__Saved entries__

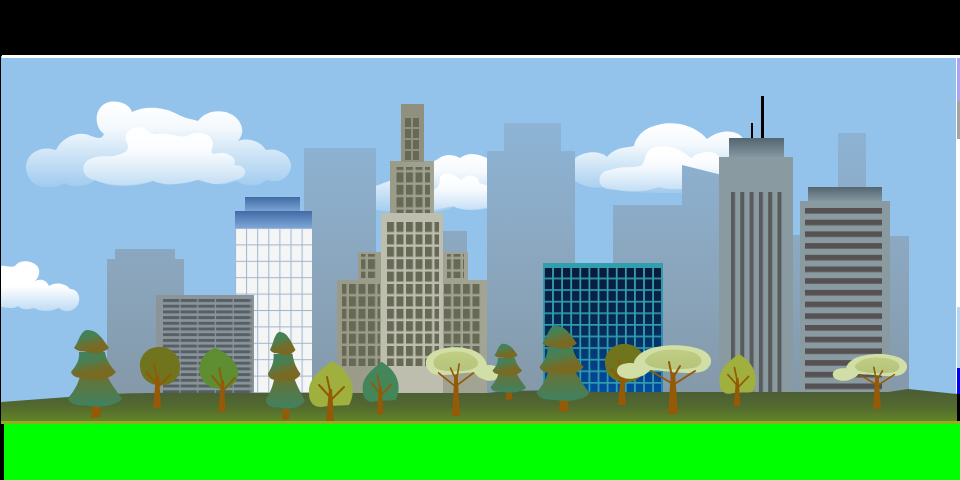
<!DOCTYPE html>
<html lang="en">
<head>
<meta charset="utf-8">
<title>City skyline with park trees</title>
<style>
:root{--sky:#93c3eb;--band:#000;--lawn:#0f0;--trunk:#945a08;--frame:#fff;--concrete:#899aa1;--stone:#a2a394;--stone-light:#bdbeae;--pane:#666955}
html,body{margin:0;background:var(--band)}
body{width:960px;height:480px;overflow:hidden}
svg{display:block}
.trunk{fill:var(--trunk)}
.branch{fill:none;stroke:var(--trunk);stroke-width:2;stroke-linecap:round}
.haze{fill:url(#haze)}
.concrete{fill:var(--concrete)}
.stone{fill:url(#stone)}
.panes{fill:url(#stone-panes)}
</style>
</head>
<body>
<svg width="960" height="480" viewBox="0 0 960 480" role="img" aria-label="City skyline behind a row of trees">
<defs>
<linearGradient id="haze" gradientUnits="userSpaceOnUse" x1="0" y1="120" x2="0" y2="395"><stop offset="0" stop-color="#8db4d6"/><stop offset=".5" stop-color="#8ba7bf"/><stop offset="1" stop-color="#8499a9"/></linearGradient>
<linearGradient id="ground" x1="0" y1="0" x2="0" y2="1"><stop offset="0" stop-color="#4c5b36"/><stop offset=".5" stop-color="#52692f"/><stop offset="1" stop-color="#648727"/></linearGradient>
<linearGradient id="cloud-back" x1="0" y1="0" x2="0" y2="1"><stop offset="0" stop-color="#fff"/><stop offset=".3" stop-color="#f4f9fd"/><stop offset="1" stop-color="#a0cbee"/></linearGradient>
<linearGradient id="cloud-front" x1="0" y1="0" x2="0" y2="1"><stop offset="0" stop-color="#fff"/><stop offset=".4" stop-color="#fff" stop-opacity=".85"/><stop offset="1" stop-color="#e6f1fa" stop-opacity=".45"/></linearGradient>
<linearGradient id="cloud-low" x1="0" y1="0" x2="0" y2="1"><stop offset="0" stop-color="#fff"/><stop offset=".5" stop-color="#fff"/><stop offset="1" stop-color="#bedbf3"/></linearGradient>
<linearGradient id="stone" x1="0" y1="0" x2="1" y2="0"><stop offset="0" stop-color="#999b88"/><stop offset="1" stop-color="#a3a594"/></linearGradient>
<linearGradient id="blue-roof" x1="0" y1="0" x2="0" y2="1"><stop offset="0" stop-color="#426ba5"/><stop offset="1" stop-color="#7da6d8"/></linearGradient>
<linearGradient id="grey-roof" x1="0" y1="0" x2="0" y2="1"><stop offset="0" stop-color="#53656f"/><stop offset="1" stop-color="#8799a2"/></linearGradient>
<linearGradient id="glass" x1="0" y1="0" x2="0" y2="1"><stop offset="0" stop-color="#0b1938"/><stop offset=".45" stop-color="#072850"/><stop offset="1" stop-color="#004fa8"/></linearGradient>
<linearGradient id="mullion" x1="0" y1="0" x2="0" y2="1"><stop offset="0" stop-color="#319fac"/><stop offset="1" stop-color="#2784b5"/></linearGradient>
<linearGradient id="fir" x1="0" y1="0" x2=".4" y2="1"><stop offset="0" stop-color="#3c8262"/><stop offset=".4" stop-color="#4a7f52"/><stop offset=".75" stop-color="#756c28"/><stop offset="1" stop-color="#7b6920"/></linearGradient>
<linearGradient id="fir-base" x1="0" y1="0" x2="0" y2="1"><stop offset="0" stop-color="#766c26"/><stop offset="1" stop-color="#3f8261"/></linearGradient>
<linearGradient id="canopy" x1="0" y1="0" x2="0" y2="1"><stop offset="0" stop-color="#c0cd83"/><stop offset="1" stop-color="#b5c47b"/></linearGradient>
<pattern id="stone-panes" width="9.5" height="12.4" patternUnits="userSpaceOnUse" x="387" y="222"><rect width="7" height="10" fill="#666955"/></pattern>
<pattern id="spire-panes" width="8" height="11" patternUnits="userSpaceOnUse" x="405" y="118"><rect width="6" height="9" fill="#666955"/></pattern>
<pattern id="office-slats" width="17.7" height="5.7" patternUnits="userSpaceOnUse" x="163" y="299"><rect width="16.4" height="3" fill="#555f66"/></pattern>
<pattern id="white-panes" width="11.1" height="16.4" patternUnits="userSpaceOnUse" x="235" y="228"><rect width="11.1" height="16.4" fill="#a1b5cf"/><rect x="1" y="1" width="10.1" height="15.4" fill="#f4f5f5"/></pattern>
<pattern id="glass-grid" width="9.1" height="11.6" patternUnits="userSpaceOnUse" x="543" y="266"><path d="M0 0H9.1V1.8H1.8V11.6H0z" fill="#309dae"/></pattern>
<pattern id="tower-slats" width="82" height="11.7" patternUnits="userSpaceOnUse" x="803" y="208"><rect width="82" height="5.6" fill="#565152"/></pattern>
<pattern id="tower-stripes" width="9.3" height="210" patternUnits="userSpaceOnUse" x="731" y="192"><rect width="4" height="210" fill="#5a595c"/></pattern>

<g id="fir-tree">
<path class="trunk" d="M-4-16H4L5-1-5 0z"/>
<path fill="url(#fir-base)" d="M-14-52C-16-36-21-28-28-20C-25-11-13-13-6-12C5-10 21-13 26-19C19-30 11-38 8-52z"/>
<path fill="url(#fir)" d="M-17-66C-16-57-21-51-25-46C-22-38-12-41-4-39C7-37 16-41 20-46C15-51 10-58 9-66z"/>
<path fill="url(#fir)" d="M-8-88C-15-89-17-77-22-70C-17-65-9-67-4-65C3-63 9-67 13-70C7-79 1-88-8-88z"/>
</g>
<g id="branches">
<path class="trunk" d="M-1-32H2L4 0H-4z"/>
<path class="branch" d="M0-24L-11-36M1-21L14-34M0-30L-3-44"/>
</g>
<path id="round-crown" d="M3-61C-8-62-18-53-17-41C-16-28-6-22 4-23C15-22 23-30 23-41C23-54 13-61 3-61z"/>
<path id="leaf-crown" d="M2-60C-9-51-22-43-21-28C-21-18-16-14-9-14C1-16 11-15 19-16C26-28 25-47 2-60z"/>
<g id="acacia">
<path class="trunk" d="M-2-42L2-41L5 0H-5z"/>
<path fill="#d1dfa6" d="M-56-43C-56-53-38-52-27-49C-18-46-26-39-34-37C-43-33-56-36-56-43z"/>
<path fill="#d1dfa6" d="M-39-52C-33-69 0-71 19-67C37-64 43-53 34-45C26-38 3-42-11-43C-25-44-39-43-39-52z"/>
<path fill="url(#canopy)" d="M-28-54C-20-66 4-66 19-62C32-58 31-48 20-46C5-44-29-43-28-54z"/>
<path class="branch" stroke-width="3" d="M0-30L-22-43M0-29L22-43M-1-37L-4-52M0-36L7-48"/>
</g>
</defs>

<rect id="top-band" width="960" height="56" fill="var(--band)"/>
<rect id="sky" x="1" y="56" width="956" height="366" fill="var(--sky)"/>

<g id="clouds">
<path fill="url(#cloud-back)" d="M46 187C34 188 25 176 26 166C27 152 42 145 56 150C62 137 79 130 91 136C98 138 101 140 104 134C93 126 94 106 109 102C120 100 130 105 132 112C145 105 165 107 177 114C187 119 192 119 198 121C207 108 230 108 239 121C244 129 243 135 238 141C248 137 260 141 266 150C280 147 292 157 291 167C289 179 278 184 267 180C259 187 245 187 237 181C222 187 207 184 201 179C187 184 164 187 153 180C133 187 108 186 96 180C83 189 70 187 64 183C57 188 51 187 46 187z"/>
<path fill="url(#cloud-front)" d="M95 180C82 178 79 164 90 159C101 154 111 158 117 155C126 153 130 150 127 143C122 132 133 125 144 128C149 132 151 135 158 134C169 133 180 138 187 136C196 130 211 132 213 143C213 149 209 152 214 154C227 150 238 158 234 165C249 165 249 179 234 180C216 188 207 182 197 180C183 184 165 187 153 181C137 187 110 188 95 180z"/>
<path fill="url(#cloud-low)" d="M1 266C6 265 10 268 15 266C19 259 33 260 38 267C41 273 38 278 35 281C42 278 47 281 49 286C56 281 67 284 70 289C80 289 83 303 74 309C68 313 62 311 59 308C50 312 41 312 34 308C27 310 22 310 18 306C12 310 6 307 1 307z"/>
<path fill="url(#cloud-back)" d="M375 186C386 183 388 180 398 180L438 159C444 154 453 154 460 158C469 151 481 154 490 160V208C474 212 464 210 454 207C438 213 420 216 375 210z"/>
<path fill="url(#cloud-front)" d="M430 190C438 191 440 184 440 177C446 170 455 175 461 180C469 171 480 177 479 183L492 187V206C480 210 463 212 453 206L430 211z"/>
<path fill="url(#cloud-back)" d="M574 159C583 151 600 150 607 157C616 146 628 148 634 146C638 128 660 121 680 124C694 127 702 133 707 139C721 128 739 130 743 139L764 143V193C713 190 641 198 607 187C590 190 579 184 574 180z"/>
<path fill="url(#cloud-front)" d="M607 189C596 186 597 171 610 170C623 165 634 169 642 165C646 158 645 150 655 147C670 144 682 150 691 158C702 149 717 150 720 159V192C690 185 672 192 659 187C641 194 621 191 607 189z"/>
</g>

<g id="distant-buildings" class="haze">
<path d="M107 395V259H115V249H175V259H184V395z"/>
<path d="M304 395V148H376V395z"/>
<path d="M440 395V231H467V395z"/>
<path d="M487 395V151H504V123H561V151H575V395z"/>
<path d="M613 395V205H682V165L722 175V395z"/>
<path d="M790 395V235H803V395zM838 200V133H866V200zM886 395V236H909V395z"/>
</g>

<g id="white-tower">
<rect x="245" y="197" width="55" height="15" fill="url(#blue-roof)"/>
<rect x="235" y="211" width="77" height="17" fill="url(#blue-roof)"/>
<rect x="235" y="228" width="77" height="168" fill="url(#white-panes)"/>
</g>

<g id="low-office">
<rect x="156" y="295" width="98" height="101" fill="#8a9499"/>
<rect x="163" y="299" width="89" height="95" fill="url(#office-slats)"/>
</g>

<g id="stepped-skyscraper">
<path class="stone" d="M337 395V280H358V252H468V280H487V395z"/>
<path class="panes" d="M342 283H380V366H342zM444 283H482V366H444zM361 254H377V278H361zM447 254H464V278H447z"/>
<rect class="stone" x="390" y="161" width="44" height="54"/>
<path class="panes" d="M395 167H430V213H395z"/>
<rect x="401" y="104" width="23" height="58" fill="#8f917e"/>
<rect x="405" y="118" width="14" height="43" fill="url(#spire-panes)"/>
<rect x="381" y="213" width="62" height="182" fill="var(--stone-light)"/>
<path class="panes" d="M387 222H439V366H387z"/>
</g>

<g id="glass-block">
<rect x="543" y="263" width="120" height="132" fill="url(#glass)"/>
<rect x="543" y="266" width="120" height="129" fill="url(#glass-grid)"/>
<path fill="url(#mullion)" d="M543 263H663V395H661V268H543z"/>
</g>

<g id="antenna-tower">
<path d="M751 123H753V139H751zM761 96H764V139H761z"/>
<rect x="729" y="138" width="55" height="20" fill="url(#grey-roof)"/>
<rect class="concrete" x="719" y="157" width="74" height="239"/>
<rect x="731" y="192" width="51" height="203" fill="url(#tower-stripes)"/>
</g>

<g id="banded-tower">
<rect x="808" y="187" width="74" height="15" fill="url(#grey-roof)"/>
<rect class="concrete" x="800" y="201" width="90" height="195"/>
<rect x="805" y="208" width="77" height="185" fill="url(#tower-slats)"/>
</g>

<path id="park" fill="url(#ground)" d="M1 402L68 397C110 393 150 392 235 393H487C530 388 570 392 620 392H888L908 389L957 394V423H1z"/>

<g id="trees">
<use href="#fir-tree" transform="translate(96 418)"/>
<g transform="translate(157 408)"><use href="#round-crown" fill="#70741d"/><use href="#branches"/></g>
<g transform="translate(222 416) scale(.9 1)"><path fill="#5e8e31" d="M-8-68C-20-64-27-53-25-43C-22-32-12-27 0-27C12-28 19-37 18-45C15-57 2-65-8-68z"/><use href="#branches" y="-4"/></g>
<use href="#fir-tree" transform="translate(286 420) scale(.73 1)"/>
<g transform="translate(330 421)"><use href="#leaf-crown" fill="#9fb03e"/><use href="#branches"/></g>
<g transform="translate(380 414) scale(.82 .87)"><use href="#leaf-crown" fill="#448659"/><use href="#branches"/></g>
<use href="#acacia" transform="translate(456 416) scale(-.79 1)"/>
<use href="#fir-tree" transform="translate(509 400) scale(.66 .64)"/>
<use href="#fir-tree" transform="translate(564 412) scale(.98 .98)"/>
<g transform="translate(622 405)"><use href="#round-crown" fill="#70741d"/><use href="#branches"/></g>
<use href="#acacia" transform="translate(673 414)"/>
<g transform="translate(737 406) scale(.83 .87)"><use href="#leaf-crown" fill="#9fb03e"/><use href="#branches"/></g>
<use href="#acacia" transform="translate(877 409) scale(.79 .8)"/>
</g>

<g id="border">
<path fill="var(--frame)" d="M2 55H960V58H2zM956 58H957V393H956z"/>
<path fill="#a9a2f5" d="M957 58H960V101H957z"/>
<path fill="#a3a3a3" d="M957 101H960V139H957z"/>
<path fill="var(--frame)" d="M957 139H960V307H957z"/>
<path fill="#b5d6f3" d="M957 307H960V368H957z"/>
<path fill="#00f" d="M957 368H960V394H957z"/>
<path fill="var(--band)" d="M957 394H960V421H957zM0 56H1V480H0z"/>
<path fill="#8fae20" d="M1 421H960V424H1z"/>
</g>
<rect id="lawn-band" x="4" y="424" width="956" height="56" fill="var(--lawn)"/>
</svg>
</body>
</html>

__WHAT TO DO__
Read the entries and select each line where the word "white" is found.

__EXERCISE RESULT__
<pattern id="white-panes" width="11.1" height="16.4" patternUnits="userSpaceOnUse" x="235" y="228"><rect width="11.1" height="16.4" fill="#a1b5cf"/><rect x="1" y="1" width="10.1" height="15.4" fill="#f4f5f5"/></pattern>
<g id="white-tower">
<rect x="235" y="228" width="77" height="168" fill="url(#white-panes)"/>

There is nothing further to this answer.